SOURCE DATA: Begin

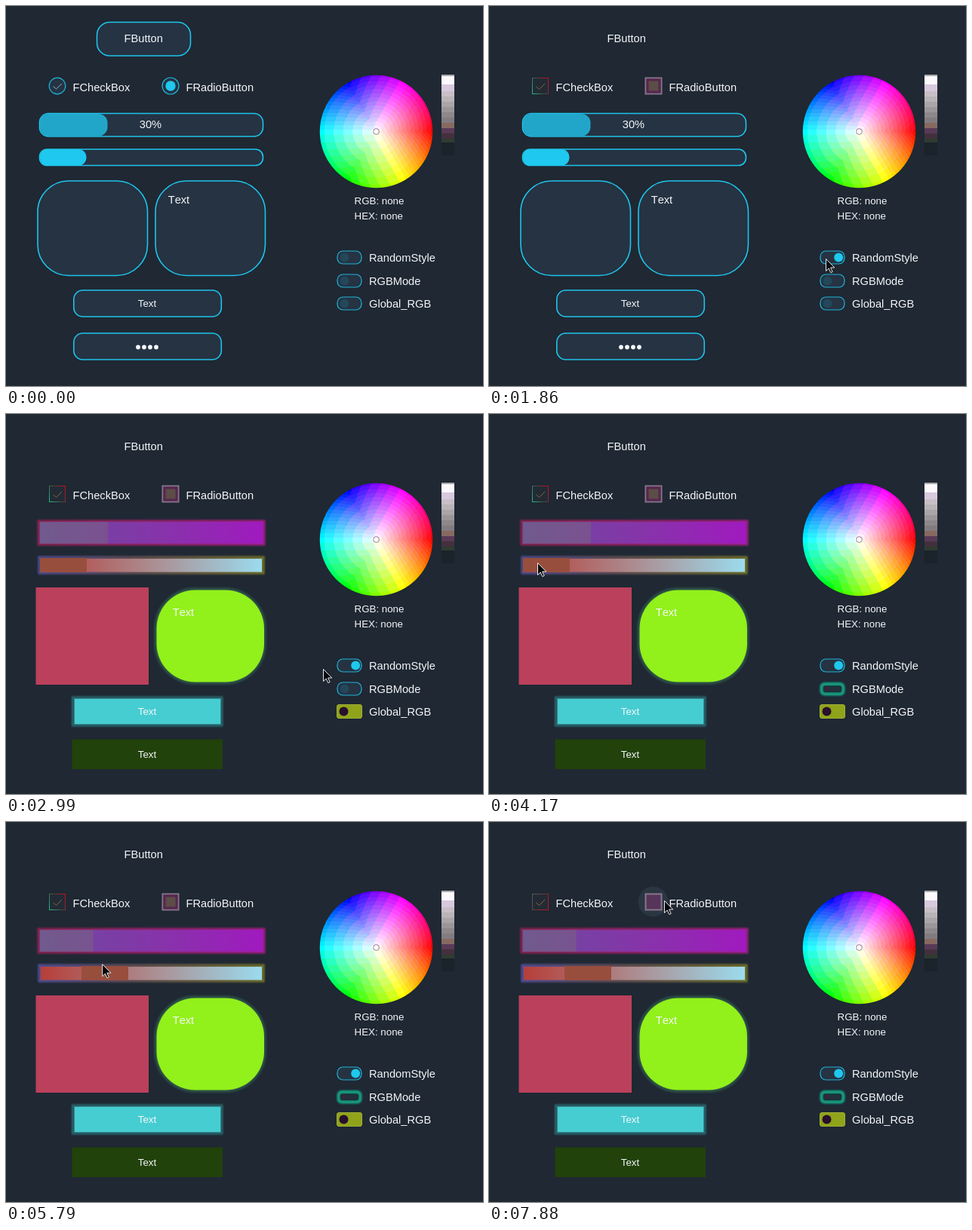
Recreate the animation shown at these times as an HTML page with a canvas. Size 632x504 px, loop 8000 ms.

```html
<!DOCTYPE html>
<html lang="en">
<head>
<meta charset="utf-8">
<title>Controls</title>
<style>
html, body { margin: 0; width: 100%; height: 100%; overflow: hidden; background: #1f2833; }
#stage { position: absolute; left: 0; top: 0; width: 632px; height: 504px; }
#wheel { position: absolute; left: 415px; top: 91px; }
svg { position: absolute; left: 0; top: 0; }
text { font: 14.67px "Liberation Sans", Arial, sans-serif; font-kerning: none; fill: #f4f6f8; }
.small { font-size: 13.33px; font-kerning: normal; text-anchor: middle; }
.info { font-size: 13.33px; }
.box { fill: #253343; stroke: #1fc4ea; stroke-width: 1.6; }
.thin { stroke: #1fb4d8; stroke-width: 1.2; }
.lit { fill: #1fc8ee; }
.dim { fill: #22485a; }
</style>
</head>
<body>
<div id="stage">
<canvas id="wheel" width="151" height="151"></canvas>
<svg width="632" height="504" viewBox="0 0 632 504">
  <defs>
    <linearGradient id="violet" gradientUnits="userSpaceOnUse" x1="44" y1="0" x2="341" y2="0">
      <stop stop-color="#6b4ba0"/><stop offset=".5" stop-color="#8436a8"/><stop offset="1" stop-color="#a01abf"/>
    </linearGradient>
    <linearGradient id="crimson" gradientUnits="userSpaceOnUse" x1="43" y1="0" x2="342" y2="0">
      <stop stop-color="#8e2452"/><stop offset="1" stop-color="#a01e86"/>
    </linearGradient>
    <linearGradient id="sunset" gradientUnits="userSpaceOnUse" x1="45" y1="0" x2="340" y2="0">
      <stop stop-color="#b63e38"/><stop offset=".5" stop-color="#ac8c90"/><stop offset="1" stop-color="#9bdcef"/>
    </linearGradient>
    <linearGradient id="rim" gradientUnits="userSpaceOnUse" x1="43" y1="0" x2="342" y2="0">
      <stop stop-color="#56509a"/><stop offset=".4" stop-color="#665058"/><stop offset="1" stop-color="#77762c"/>
    </linearGradient>
    <linearGradient id="edgeA" gradientUnits="userSpaceOnUse" x1="57" y1="112" x2="79" y2="100">
      <stop stop-color="#27b083"/><stop offset=".5" stop-color="#4b4440"/><stop offset="1" stop-color="#c01024"/>
    </linearGradient>
    <linearGradient id="edgeB" gradientUnits="userSpaceOnUse" x1="57" y1="100" x2="79" y2="112">
      <stop stop-color="#4f5a5c"/><stop offset=".5" stop-color="#70323a"/><stop offset="1" stop-color="#c41022"/>
    </linearGradient>
    <filter id="soft" x="-20%" y="-30%" width="140%" height="160%"><feGaussianBlur stdDeviation="1.2"/></filter>
  </defs>

  <!-- button -->
  <rect data-to="1400" class="box" x="120.5" y="21.5" width="124" height="44.5" rx="17" stroke-width="1.8"/>
  <rect id="hover" x="119" y="20" width="127" height="47" fill="#fff" opacity="0"/>
  <text x="156.5" y="48">FButton</text>

  <!-- check box -->
  <circle id="checkHalo" cx="68" cy="106" r="20" fill="#2a3641" opacity="0"/>
  <g data-to="1570">
    <circle class="box thin" cx="68" cy="106" r="10.8"/>
    <path d="M62.5 106.5l4 3.5 7.5-7" fill="none" stroke="#8fb4c2"/>
  </g>
  <g data-from="1570" data-to="6360" fill="none">
    <rect x="57.5" y="95.5" width="21" height="21" fill="#222b35" stroke="url(#edgeA)"/>
    <path d="M62.5 107l4 3.5 7.5-7.5" stroke="#7c6a38"/>
  </g>
  <g data-from="6360" fill="none">
    <rect x="57.5" y="95.5" width="21" height="21" fill="#222b35" stroke="url(#edgeB)"/>
    <path d="M62.5 107l4 3.5 7.5-7.5" stroke="#96642f"/>
  </g>
  <text x="88.5" y="113">FCheckBox</text>

  <!-- radio button -->
  <circle id="radioHalo" cx="217.5" cy="105.5" r="20" fill="#2a3641" opacity="0"/>
  <g data-to="1730">
    <circle class="box thin" cx="218" cy="106" r="11"/>
    <circle class="lit" cx="218" cy="106" r="6.7"/>
  </g>
  <g data-from="1730">
    <rect x="207.5" y="95.5" width="21" height="21" fill="#57345a" stroke="#85778a" stroke-width="2"/>
    <rect data-to="7870" x="210" y="98" width="16" height="16" fill="#5c4e46" stroke="#57264f" stroke-width="3"/>
  </g>
  <text x="238.5" y="113">FRadioButton</text>

  <!-- percent bar -->
  <g data-to="1920">
    <rect class="box" x="44.5" y="142.5" width="296" height="30.5" rx="12"/>
    <rect x="45" y="143" width="89.5" height="29.5" rx="12" fill="#21a6ca"/>
    <text x="176.8" y="162">30%</text>
  </g>
  <g data-from="1920">
    <rect x="43" y="142" width="299" height="31" fill="none" stroke="url(#crimson)" stroke-width="3" filter="url(#soft)"/>
    <rect x="44" y="142.7" width="297" height="29.6" fill="url(#violet)" stroke="url(#crimson)"/>
    <rect id="fill" x="45" y="143" width="90" height="29" fill="#7c7f62" opacity=".3"/>
  </g>

  <!-- sliding bar -->
  <g data-to="2100">
    <rect class="box" x="44.5" y="190" width="296" height="21.5" rx="10"/>
    <rect class="lit" x="45" y="190" width="61.5" height="21.5" rx="10"/>
  </g>
  <g data-from="2100">
    <rect x="44" y="190" width="297" height="21" fill="none" stroke="url(#rim)" stroke-width="3" filter="url(#soft)"/>
    <rect x="45.5" y="191.5" width="294" height="18.5" fill="url(#sunset)" stroke="url(#rim)"/>
    <rect id="chunk" x="45" y="191" width="62" height="19" fill="#984e3d"/>
  </g>

  <!-- text areas -->
  <rect data-to="2290" class="box" x="42" y="232" width="145.5" height="125.5" rx="41"/>
  <rect data-from="2290" x="39.5" y="230" width="149.5" height="129" fill="#bb405c"/>
  <g data-to="2470">
    <rect class="box" x="198" y="232" width="145.5" height="125.5" rx="41"/>
    <text x="214.7" y="262">Text</text>
  </g>
  <g data-from="2470">
    <rect x="197.5" y="231.5" width="146" height="126" rx="53" fill="#305f45" stroke="#2b4a45" stroke-width="3" filter="url(#soft)"/>
    <rect x="199.5" y="233.5" width="142.5" height="122" rx="51" fill="#92f01b"/>
    <text x="220.7" y="268">Text</text>
  </g>

  <!-- fields -->
  <rect data-to="2650" class="box" x="89.8" y="377" width="195.5" height="35" rx="12"/>
  <g data-from="2650">
    <rect x="88.5" y="376" width="197.5" height="37" fill="none" stroke="#2b6a72" stroke-width="3" filter="url(#soft)"/>
    <rect x="90.5" y="377.5" width="194" height="34" fill="#46cdd1"/>
  </g>
  <text class="small" x="187" y="399">Text</text>
  <g data-to="2810">
    <rect class="box" x="89.8" y="434" width="195.5" height="35" rx="12"/>
    <g fill="#f4f6f8">
      <circle cx="175" cy="452.5" r="2.9"/><circle cx="183" cy="452.5" r="2.9"/>
      <circle cx="191" cy="452.5" r="2.9"/><circle cx="199" cy="452.5" r="2.9"/>
    </g>
  </g>
  <g data-from="2810">
    <rect x="87.5" y="431.5" width="199.5" height="39.5" fill="#21420a"/>
    <text class="small" x="187" y="456">Text</text>
  </g>

  <!-- colour picker -->
  <circle cx="490.5" cy="166.5" r="3.9" fill="none" stroke="#858585"/>
  <g id="shades"></g>
  <text class="info" x="461.5" y="263">RGB: none</text>
  <text class="info" x="461.5" y="283">HEX: none</text>

  <!-- switches -->
  <rect class="box thin" x="439" y="325" width="32" height="17" rx="7.5"/>
  <circle id="knob" cy="333.5" r="6"/>
  <text x="481" y="339">RandomStyle</text>
  <g data-to="3160">
    <rect class="box thin" x="439" y="356" width="32" height="17" rx="7.5"/>
    <circle class="dim" cx="448.5" cy="364.5" r="6"/>
  </g>
  <g data-from="3160">
    <rect x="440.5" y="358" width="29" height="13.5" rx="4" fill="#1f3038" stroke="#12a284" stroke-width="4" filter="url(#soft)"/>
    <rect x="443.5" y="361" width="23" height="7.5" rx="2" fill="#22303a" stroke="#153238"/>
    <circle cx="447.5" cy="364.7" r="3" fill="#38263e"/>
  </g>
  <text x="481" y="370">RGBMode</text>
  <g data-to="2990">
    <rect class="box thin" x="439" y="386" width="32" height="17" rx="7.5"/>
    <circle class="dim" cx="448.5" cy="394.5" r="6"/>
  </g>
  <g data-from="2990">
    <rect x="438.5" y="385.5" width="33" height="18" rx="2.5" fill="#8fa31b" stroke="#a0b032"/>
    <circle cx="447.5" cy="394.5" r="6" fill="#290f2e"/>
  </g>
  <text x="481" y="400">Global_RGB</text>

  <!-- pointer -->
  <circle id="press" r="12" fill="#c8b81e" opacity=".75"/>
  <path id="arrow" d="M.5.5V16.5L4.2 13 6.8 18.6 9.2 17.5 6.6 12H11.8Z" fill="#05070a" stroke="#e6e8ea"/>
</svg>
</div>
<script>
const LOOP = 8000;
const $ = id => document.getElementById(id);
const clamp = (v, a, b) => Math.min(b, Math.max(a, v));
const ramp = (t, a, b) => { const u = clamp((t - a) / (b - a), 0, 1); return u * u * (3 - 2 * u); };
const pulse = (t, a, b, c, d) => ramp(t, a, b) * (1 - ramp(t, c, d));

// pointer tip: time, x, y
const PATH = [
  [80, 551, 506], [240, 520, 462], [440, 389, 432], [660, 412, 384], [870, 441, 352],
  [960, 446, 336], [1780, 446, 335], [1860, 446, 335], [2080, 452, 339], [2470, 420, 338],
  [3180, 420, 338], [3500, 330, 262], [3800, 195, 184], [3950, 144, 166], [4130, 64, 197],
  [4220, 64, 197], [4500, 98, 199], [4760, 161, 200], [5000, 212, 197], [5200, 262, 193],
  [5300, 270, 193], [5550, 134, 194], [5620, 131, 194], [5720, 131, 194], [6180, 70, 101],
  [6460, 70, 101], [6700, 129, 80], [6960, 188, 44], [7260, 205, 44], [7480, 226, 90],
  [7640, 230, 104], [7860, 230, 104], [7880, 232, 104], [8000, 232, 104]
];
const PRESSES = [[970, 1060], [4210, 5610], [6240, 6350], [7800, 7870]];

function slope(i, k) {
  const p = PATH[i - 1], q = PATH[i], r = PATH[i + 1];
  if (!p || !r || (q[k] - p[k]) * (r[k] - q[k]) <= 0) return 0;
  return (r[k] - p[k]) / (r[0] - p[0]);
}

function tipAt(t) {
  let i = 0;
  while (i < PATH.length - 2 && t >= PATH[i + 1][0]) i++;
  const a = PATH[i], b = PATH[i + 1], d = b[0] - a[0];
  const u = clamp((t - a[0]) / d, 0, 1), v = 1 - u;
  return [1, 2].map(k =>
    a[k] * v * v * (1 + 2 * u) + b[k] * u * u * (1 + 2 * v) +
    d * u * v * (slope(i, k) * v - slope(i + 1, k) * u));
}

function paintWheel() {
  const c = $('wheel').getContext('2d'), img = c.createImageData(151, 151);
  const step = [6, 14, 8];
  for (let y = 0; y < 151; y++) for (let x = 0; x < 151; x++) {
    const dx = x - 75, dy = y - 75, r = Math.hypot(dx, dy), s = Math.min(1, r / 75);
    const h = (Math.atan2(dy, dx) / Math.PI * 3 + 6) % 6, o = (y * 151 + x) * 4;
    [5, 3, 1].forEach((n, k) => {
      const m = (n + h) % 6;
      const v = 1 - s * clamp(Math.min(m, 4 - m), 0, 1);
      img.data[o + k] = Math.round(v * step[k]) / step[k] * 255;
    });
    img.data[o + 3] = 255 * clamp(75.2 - r, 0, 1);
  }
  c.putImageData(img, 0, 0);
}

function paintShades() {
  const bands = [
    [91, '#a9a9ac'], [93, '#fbf9fb'], [104, '#d9c9dd'], [113, '#c9bfc6'], [120, '#bab4b8'],
    [127, '#aaa5a8'], [134, '#9b9699'], [141, '#8d888b'], [148, '#827c80'], [155, '#866a62'],
    [162, '#593a56'], [169, '#43303f'], [176, '#303b31'], [181, '#1a232a'], [198, '']
  ];
  $('shades').innerHTML = bands.slice(0, -1).map(([y, col], i) =>
    `<rect x="577" y="${y}" width="17" height="${bands[i + 1][0] - y}" fill="${col}"/>`).join('');
}

const timed = [...document.querySelectorAll('[data-from],[data-to]')].map(el =>
  ({ el, from: +(el.dataset.from || 0), to: +(el.dataset.to || LOOP) }));

function draw(t) {
  for (const { el, from, to } of timed) el.style.display = t >= from && t < to ? '' : 'none';

  const [x, y] = tipAt(t);
  const shift = `translate(${x.toFixed(1)} ${y.toFixed(1)})`;
  $('arrow').setAttribute('transform', shift);
  $('arrow').style.display = t < 90 ? 'none' : '';
  $('press').setAttribute('transform', shift);
  $('press').style.display = PRESSES.some(([a, b]) => t >= a && t < b) ? '' : 'none';

  const on = ramp(t, 1060, 1300);
  $('knob').setAttribute('cx', 448.5 + 14.7 * on);
  $('knob').setAttribute('class', on > 0.3 ? 'lit' : 'dim');

  // dragging the sliding bar also sets the percent bar
  const left = t < 4210 ? 45 : clamp((t < 5610 ? x : 131) - 31, 45, 279);
  $('chunk').setAttribute('x', left);
  $('fill').setAttribute('width', t < 4210 ? 90 : Math.min(296, 1.285 * (left - 45)));

  $('checkHalo').setAttribute('opacity', pulse(t, 6380, 6480, 6540, 6680));
  $('radioHalo').setAttribute('opacity', ramp(t, 7480, 7650));
  $('hover').setAttribute('opacity', 0.05 * pulse(t, 6880, 7050, 7290, 7480));
}

paintWheel();
paintShades();
draw(0);
let start;
requestAnimationFrame(function tick(now) {
  if (start === undefined) start = now;
  draw((now - start) % LOOP);
  requestAnimationFrame(tick);
});
</script>
</body>
</html>
```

SOURCE DATA: End

• **TASK**: Only the lines with "opacity" are needed; find them in the records and copy each one.

• **THE ANSWER**:
  <rect id="hover" x="119" y="20" width="127" height="47" fill="#fff" opacity="0"/>
  <circle id="checkHalo" cx="68" cy="106" r="20" fill="#2a3641" opacity="0"/>
  <circle id="radioHalo" cx="217.5" cy="105.5" r="20" fill="#2a3641" opacity="0"/>
    <rect id="fill" x="45" y="143" width="90" height="29" fill="#7c7f62" opacity=".3"/>
  <circle id="press" r="12" fill="#c8b81e" opacity=".75"/>
  $('checkHalo').setAttribute('opacity', pulse(t, 6380, 6480, 6540, 6680));
  $('radioHalo').setAttribute('opacity', ramp(t, 7480, 7650));
  $('hover').setAttribute('opacity', 0.05 * pulse(t, 6880, 7050, 7290, 7480));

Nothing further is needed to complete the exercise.